I am still puzzled by the huge disparity between the fate of the two Cartier-Bresson prints auctioned within a month of each other

The Sotheby’s result, however, was partly significant in that it showed that the character of the print (along with the provenance) could generate far more collecting excitement than just a signature. Indeed looking up the auction records for this picture, one finds numerous later prints, signed, and with various stamps and notations, some in the range of $10,000 to almost $15000. Many of these “printed later” prints had the generic “modern” gelatin silver look.

A signed photograph by itself denotes a “lifetime” print, distinct from later prints made from a negative or copy negative after the death of the photographer. However there are some prints made by some photographers that are “early” or even “vintage” that are not signed, that have the special character of a vintage print that should be appreciated and valued.

Many photographers will sign wholesale a great number of prints that were in fact printed by someone else. This could be a very skilled printer who was entrusted by the photographer to make the print. When the photographer is honest, and indicates who actually made the print, those prints are valued less. In some cases it was only early in the photographer’s career that the photographer himself or herself would give great personal care to making the print.

In the last few years I have paid a lot of attention to the printing history of press prints. In the last auction I had a beautiful print of the Rosenthal photograph of the raising of the flag on Iwo Jima that seemed to have been printed from the negative or a close copy negative with interesting tones and texture. I much prefer that print to later signed large exhibition prints of the same picture. I have also presented very early prints of other iconic press photographs, for example Robert Capa’s D-Day landing images. It seems that some collectors and institutions are recognizing the importance of these very first prints of iconic images.

Many photographers originally made or had made press prints of their work. They are often credited, but the prints are rarely signed.  These early press prints often don’t have the character of beautiful exhibition prints on quality paper. Some are even wire photos. They are usually glossy—“ferrotyped” to make better copies– with signs of wear from use, and with interesting stamps on the back. Early ones are toned, and have a special beauty that one can come to appreciate along with the wealth of information on the verso.

It seems these prints are coming to be appreciated for the historical importance as objects. Even though they might have been originally printed in relatively large numbers, the very early editions, even wire photographs that might have been the very first, are now scarce and provide an exciting area to collect. The early works of many of the major photographers were often press prints.
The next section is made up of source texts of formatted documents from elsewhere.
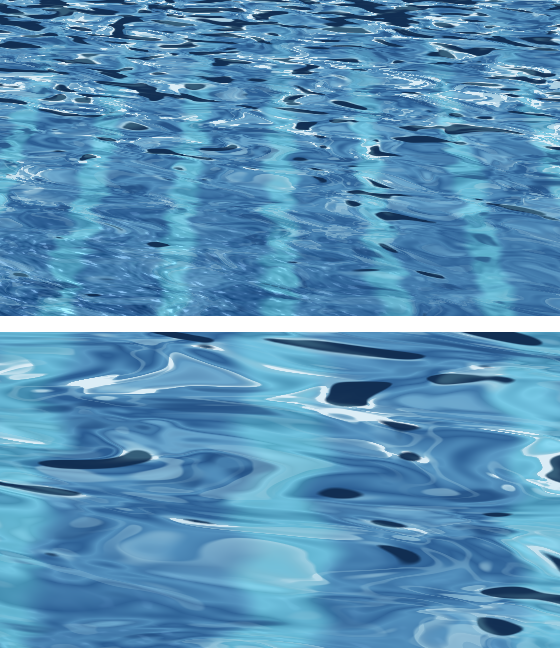
Top, the full canvas; bottom, a detail of the centre.
A Shadertoy shader for this texture:

```glsl
// Rippled pool water seen at a slant, with pale lanes running away on the floor.
// A perspective ground plane carries warped gradient noise; its levels give the
// dark reflections, their bright rims, the pale flecks and the bending of lanes.

const vec3 DEEP_BLUE   = vec3(0.17, 0.37, 0.58);
const vec3 MID_BLUE    = vec3(0.36, 0.61, 0.78);
const vec3 TROUGH_BLUE = vec3(0.13, 0.30, 0.50);
const vec3 LANE_CYAN   = vec3(0.40, 0.74, 0.84);
const vec3 PALE_SKY    = vec3(0.65, 0.82, 0.89);
const vec3 WHITE_GLINT = vec3(0.90, 0.95, 0.98);
const vec3 DARK_NAVY   = vec3(0.06, 0.17, 0.31);
const vec3 DARK_TEAL   = vec3(0.19, 0.35, 0.46);

const float PERSPECTIVE  = 0.38;            // narrowing from bottom to top
const float LANE_SPACING = 0.354;           // at the bottom edge
const float LANE_HALF    = 0.14;            // half width, in lane spacings
const float LANE_SOFT    = 0.06;
const vec2  WAVE_FREQ    = vec2(6.0, 66.0); // waves per ground unit
const float WAVE_TILT    = 0.06;            // crests fall to the right
const float WARP         = 0.9;
const float DARK_NEAR    = 0.58;            // crest level of dark patches, bottom
const float DARK_RANGE   = 0.48;            // how far that level drops at the top

vec2 hash2(vec2 p) {
    vec3 a = fract(p.xyx * vec3(0.1031, 0.1030, 0.0973));
    a += dot(a, a.yzx + 33.33);
    return fract((a.xx + a.yz) * a.zy);
}

float corner(vec2 cell, vec2 offset) {
    return dot(hash2(cell) * 2.0 - 1.0, offset) * 1.22;
}

// Gradient noise, roughly -0.7 to 0.7
float noise(vec2 p) {
    vec2 i = floor(p), f = p - i;
    vec2 u = f * f * f * (f * (f * 6.0 - 15.0) + 10.0);
    vec2 e = vec2(1.0, 0.0);
    float low  = mix(corner(i, f), corner(i + e.xy, f - e.xy), u.x);
    float high = mix(corner(i + e.yx, f - e.yx), corner(i + e.xx, f - e.xx), u.x);
    return mix(low, high, u.y);
}

// 1 below the first edge, 0 above the second
float fall(float a, float b, float x) {
    return 1.0 - smoothstep(a, b, x);
}

void mainImage(out vec4 fragColor, in vec2 fragCoord) {
    vec2 p = vec2(fragCoord.x - 0.5 * iResolution.x, fragCoord.y) / iResolution.y;
    float z = 1.0 / (1.0 - PERSPECTIVE * p.y);

    // Wave plane, bent by slow noise
    vec2 q = vec2(p.x * z, z + WAVE_TILT * p.x) * WAVE_FREQ + 40.0;
    vec2 bend = vec2(noise(q * 0.55 + 3.1), noise(q * 0.55 + 21.7));
    float swell = noise(q * 0.2 + 5.0);
    q += WARP * bend;

    // Crests carry dark reflections, the film carries swirls of sky
    float crest = noise(q) + 0.4 * noise(q * vec2(1.9, 1.7) + 11.0) + 0.45 * swell;
    float film = noise(q * vec2(0.9, 0.8) + 0.9 * crest + 27.0)
               + 0.4 * noise(q * 2.1 + 2.0 * bend);
    float facet = abs(fract(film * 2.2) - 0.5) * 2.0;
    float activity = mix(0.45, 1.0, smoothstep(0.1, 0.6, p.y));

    // Blue body of the water
    float light = 0.46 + 0.35 * (p.y - 0.4) + 0.6 * film + 0.3 * swell
                + 0.75 * activity * (facet - 0.5);
    vec3 col = mix(DEEP_BLUE, MID_BLUE, clamp(light, 0.0, 1.0));

    // Refracted lanes on the floor
    float lanePos = p.x * z / LANE_SPACING + 0.16 * bend.x + 0.11 * crest;
    float laneDist = abs(fract(lanePos + 0.5) - 0.5);
    float lane = fall(LANE_HALF - LANE_SOFT, LANE_HALF + LANE_SOFT, laneDist);
    lane *= 1.0 - 0.85 * smoothstep(0.55, 1.0, p.y);
    lane *= clamp(0.88 + 0.6 * film, 0.0, 1.0);
    col = mix(col, LANE_CYAN + 0.18 * (light - 0.5), 0.9 * lane);

    // Blue shade in the troughs
    float trough = smoothstep(0.22, 0.38, -crest) * smoothstep(-0.2, 0.2, -film);
    col = mix(col, TROUGH_BLUE, 0.65 * trough);

    // Fine chop on the calm near side
    float calm = fall(0.05, 0.5, p.y) * fall(-0.6, 0.9, p.x);
    vec2 c = vec2(p.x * 22.0, p.y * 80.0 + p.x * 20.0) + 2.0 * bend;
    float chop = noise(c) + 0.8 * noise(c * 2.2 + 7.0);
    col += calm * (0.14 * chop + 0.18 * smoothstep(0.3, 0.6, chop));

    // Sky sheets with one sharp side, short flecks and rims round dark patches
    float darkLevel = DARK_NEAR - DARK_RANGE * pow(p.y, 1.6);
    float sheen = smoothstep(0.1, 0.6, film + 0.3 * bend.y);
    float patches = smoothstep(-0.12, 0.28, noise(q * 0.33 + 50.0) + 0.2 * (p.y - 0.4));
    float sheet = smoothstep(0.10, 0.14, film) * fall(0.15, 0.38, film) * patches;
    float fleckField = noise(q * vec2(1.2, 1.4) + 1.5 * bend + 71.0)
                     + 0.3 * noise(q * 2.5 + 90.0) + 0.3 * swell;
    float fleck = smoothstep(0.27, 0.35, fleckField) * (0.35 + 0.65 * patches);
    float thread = fall(0.02, 0.07, abs(fleckField - 0.08)) * patches;
    float rim = smoothstep(darkLevel - 0.20, darkLevel - 0.05, crest)
              * smoothstep(-0.15, 0.15, film);
    float glint = 0.85 * sheet + 0.8 * fleck + 0.75 * rim + 0.35 * thread;
    glint = clamp(glint, 0.0, 1.0) * activity;
    col = mix(col, PALE_SKY, 0.25 * sheen * activity);
    col = mix(col, PALE_SKY, 0.95 * glint);
    col = mix(col, WHITE_GLINT, 0.85 * smoothstep(0.65, 1.0, glint));

    // Dark lens-shaped reflections
    float edge = 0.02 + 0.45 * fwidth(crest);
    float dark = smoothstep(darkLevel - edge, darkLevel + edge, crest);
    vec3 darkCol = mix(DARK_NAVY, DARK_TEAL, smoothstep(0.0, 0.35, film));
    col = mix(col, darkCol, 0.96 * dark);

    fragColor = vec4(clamp(col, 0.0, 1.0), 1.0);
}
```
Vintage “Classic” 19th and 20th century photographs by significant photographers are becoming ever more scarce. True vintage signed prints with good provenance are so expensive they are out of reach of most collectors, even those with the means to collect at high but not the highest level. Signed “printed later” prints have become mainstays of auctions. Examples of some appear in almost every general auction. I don’t mean to underestimate their appeal to collectors.

But for those who can develop the sensitivity to the character of the print, unsigned early prints that are clearly the work of the photographer, often with the photographer’s credit stamp, represent in my view an exciting collecting area.